- Positional MRI involves obtaining MRI images with the patient in a position other than supine; primarily, this refers to images obtained with the patient seated or standing upright. Often, these studies require the use of an open MRI scanner of low field strength.
- Contraindications to intermediate- or high-field MRI for which low-field MRI is possible include claustrophobia and patient size. A standard MRI has a bore opening of 60 cm, and some wide-bore MRI units have an opening of 70 cm diameter. For patients in whom the bore size is a limiting factor, open MRI may be appropriate.
Contrast-to-noise ratio (CNR): The difference in SNR between two tissue types, such as muscle and fluid.
Spatial resolution: Refers to the sharpness of the image; smaller voxel size equals increased spatial resolution.
Temporal resolution: Refers to the length of time between one image and the next in a sequence.
Susceptibility: The degree to which a particular tissue or object is magnetized by a magnetic pulse. Materials with very high susceptibility may cause susceptibility artifact by distorting the magnetic field in the adjacent tissues.
The following section includes indications for which the use of low-field MRI is considered medically necessary, along with prerequisite information and supporting evidence where available. Indications, diagnoses, or imaging modalities not specifically addressed are considered not medically necessary.
The use of low-field MRI is considered medically necessary when criteria for MRI are met and intermediate- or high-field MRI cannot be performed.

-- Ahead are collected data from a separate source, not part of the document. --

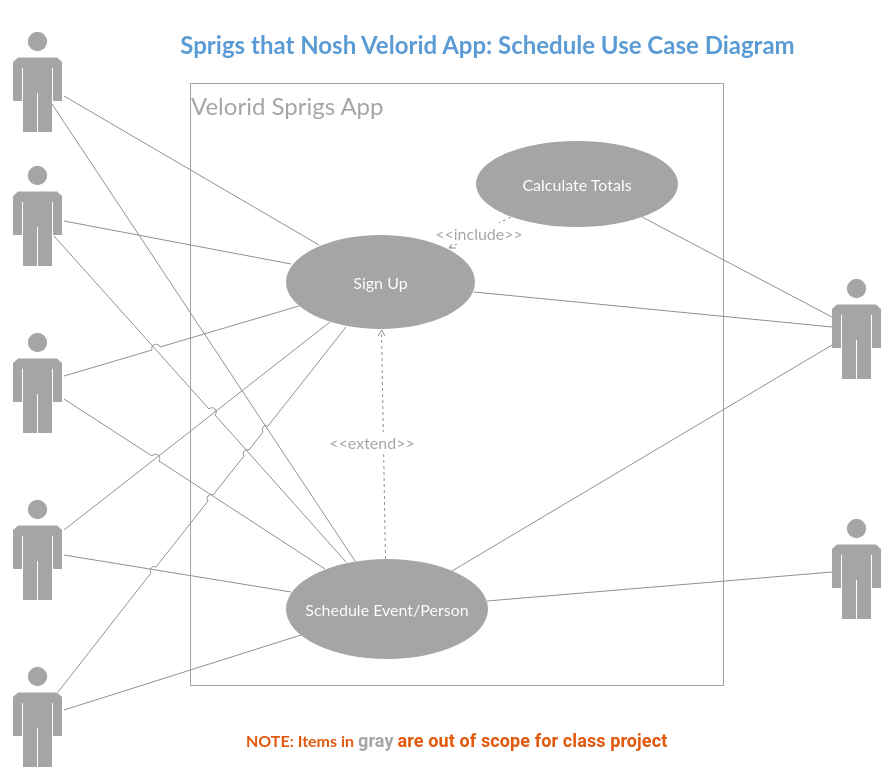
<!DOCTYPE html>
<html lang="en">
<head>
<meta charset="utf-8">
<title>Schedule Use Case Diagram</title>
<style>
:root {
  --paper: #ffffff;
  --gray: #a5a5a5;
  --line: #919191;
  --title: #5b9bd5;
  --note: #e2580c;
}
* { box-sizing: border-box; margin: 0; padding: 0; }
html, body { width: 894px; height: 780px; overflow: hidden; background: var(--paper); }
.diagram {
  position: relative;
  width: 894px;
  height: 780px;
  overflow: hidden;
  font-family: Lato, "Open Sans", sans-serif;
  font-size: 16px;
  color: var(--gray);
  white-space: nowrap;
}
.title {
  position: absolute;
  left: 88px;
  top: 30px;
  width: 799px;
  text-align: center;
  font-size: 24px;
  line-height: 30px;
  font-weight: 700;
  color: var(--title);
}
.system {
  position: absolute;
  left: 190px;
  top: 83px;
  width: 534px;
  height: 603px;
  border: 1px solid var(--gray);
}
.system h2 { padding-top: 7px; font-size: 24px; line-height: 30px; font-weight: 400; }
.drawing { position: absolute; inset: 0; display: block; }
.connectors { fill: none; stroke: var(--line); stroke-width: 1; }
.dashed { stroke-dasharray: 3 3; }
.actors { fill: var(--gray); }
.use-case {
  position: absolute;
  display: flex;
  align-items: center;
  justify-content: center;
  border-radius: 50%;
  background: var(--gray);
  color: var(--paper);
}
.calculate { left: 476px; top: 141px; width: 202px; height: 86px; }
.sign-up { left: 286px; top: 235px; width: 189px; height: 94px; padding-left: 0; }
.schedule { left: 286px; top: 559px; width: 202px; height: 100px; }
.relation {
  position: absolute;
  width: 86px;
  height: 21px;
  display: flex;
  align-items: center;
  justify-content: center;
  background: var(--paper);
}
.include { left: 436px; top: 223px; }
.extend { left: 329px; top: 432px; }
.note {
  position: absolute;
  left: 246px;
  top: 729px;
  display: flex;
  align-items: baseline;
  gap: 4px;
  line-height: 24px;
  font-weight: 700;
  color: var(--note);
}
.note .scope { font-family: Roboto, Inter, sans-serif; font-size: 18px; letter-spacing: 0.1px; }
.note .gray { color: var(--gray); }
</style>
</head>
<body>
<main class="diagram">
  <h1 class="title">Sprigs that Nosh Velorid App: Schedule Use Case Diagram</h1>

  <section class="system"><h2>Velorid Sprigs App</h2></section>

  <svg class="drawing" width="894" height="780" viewBox="0 0 894 780" aria-label="Actors connected to use cases" role="img">
    <defs>
      <g id="actor">
        <circle cx="24.5" cy="9.5" r="9.7"/>
        <path d="M5 25.5H44L49 30V69H39V100H10V69H0V30Z"/>
        <path d="M9.5 36V69M39.5 36V69M24.5 61V100" fill="none" stroke="#fff" stroke-width="1"/>
      </g>
    </defs>

    <g class="connectors">
      <path d="M64 96L319 245"/>
      <path d="M52 104L355 561"/>
      <path d="M64 221L291 264"/>
      <path d="M54 236L209 409A4 4 0 0 1 215 415L346 562"/>
      <path d="M64 376L152 350A4 4 0 0 1 160 347L299 306"/>
      <path d="M64 399L152 456A4 4 0 0 1 159 461L325 569"/>
      <path d="M64 530L330 322"/>
      <path d="M64 555L291 592"/>
      <path d="M58 692L151 573A4 4 0 0 1 156 567L208 501A4 4 0 0 1 213 495L244 456A4 4 0 0 1 249 450L263 432A4 4 0 0 1 268 426L346 327"/>
      <path d="M64 710L301 635"/>
      <path d="M642 217L832 317"/>
      <path d="M474 292L832 327"/>
      <path d="M452 571L832 345"/>
      <path d="M487 601L832 572"/>
      <path class="dashed" d="M511 217L449 248"/>
      <path d="M453 242L449 248L456 248"/>
      <path class="dashed" d="M385.5 559L381.5 330"/>
      <path d="M378 336L381.5 330L385 336"/>
    </g>

    <g class="actors">
      <use href="#actor" x="13" y="32"/>
      <use href="#actor" x="13" y="166"/>
      <use href="#actor" x="13" y="333"/>
      <use href="#actor" x="13" y="500"/>
      <use href="#actor" x="13" y="667"/>
      <use href="#actor" x="832" y="279"/>
      <use href="#actor" x="832" y="519"/>
    </g>
  </svg>

  <div class="use-case calculate">Calculate Totals</div>
  <div class="use-case sign-up">Sign Up</div>
  <div class="use-case schedule">Schedule Event/Person</div>

  <div class="relation include">&lt;&lt;include&gt;&gt;</div>
  <div class="relation extend">&lt;&lt;extend&gt;&gt;</div>

  <p class="note">
    <span>NOTE: Items in</span>
    <span class="scope gray">gray</span>
    <span class="scope">are out of scope for class project</span>
  </p>
</main>
</body>
</html>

- Low-field MRI
Independent Multispecialty Physician Panel (IMPP) review. Original effective date.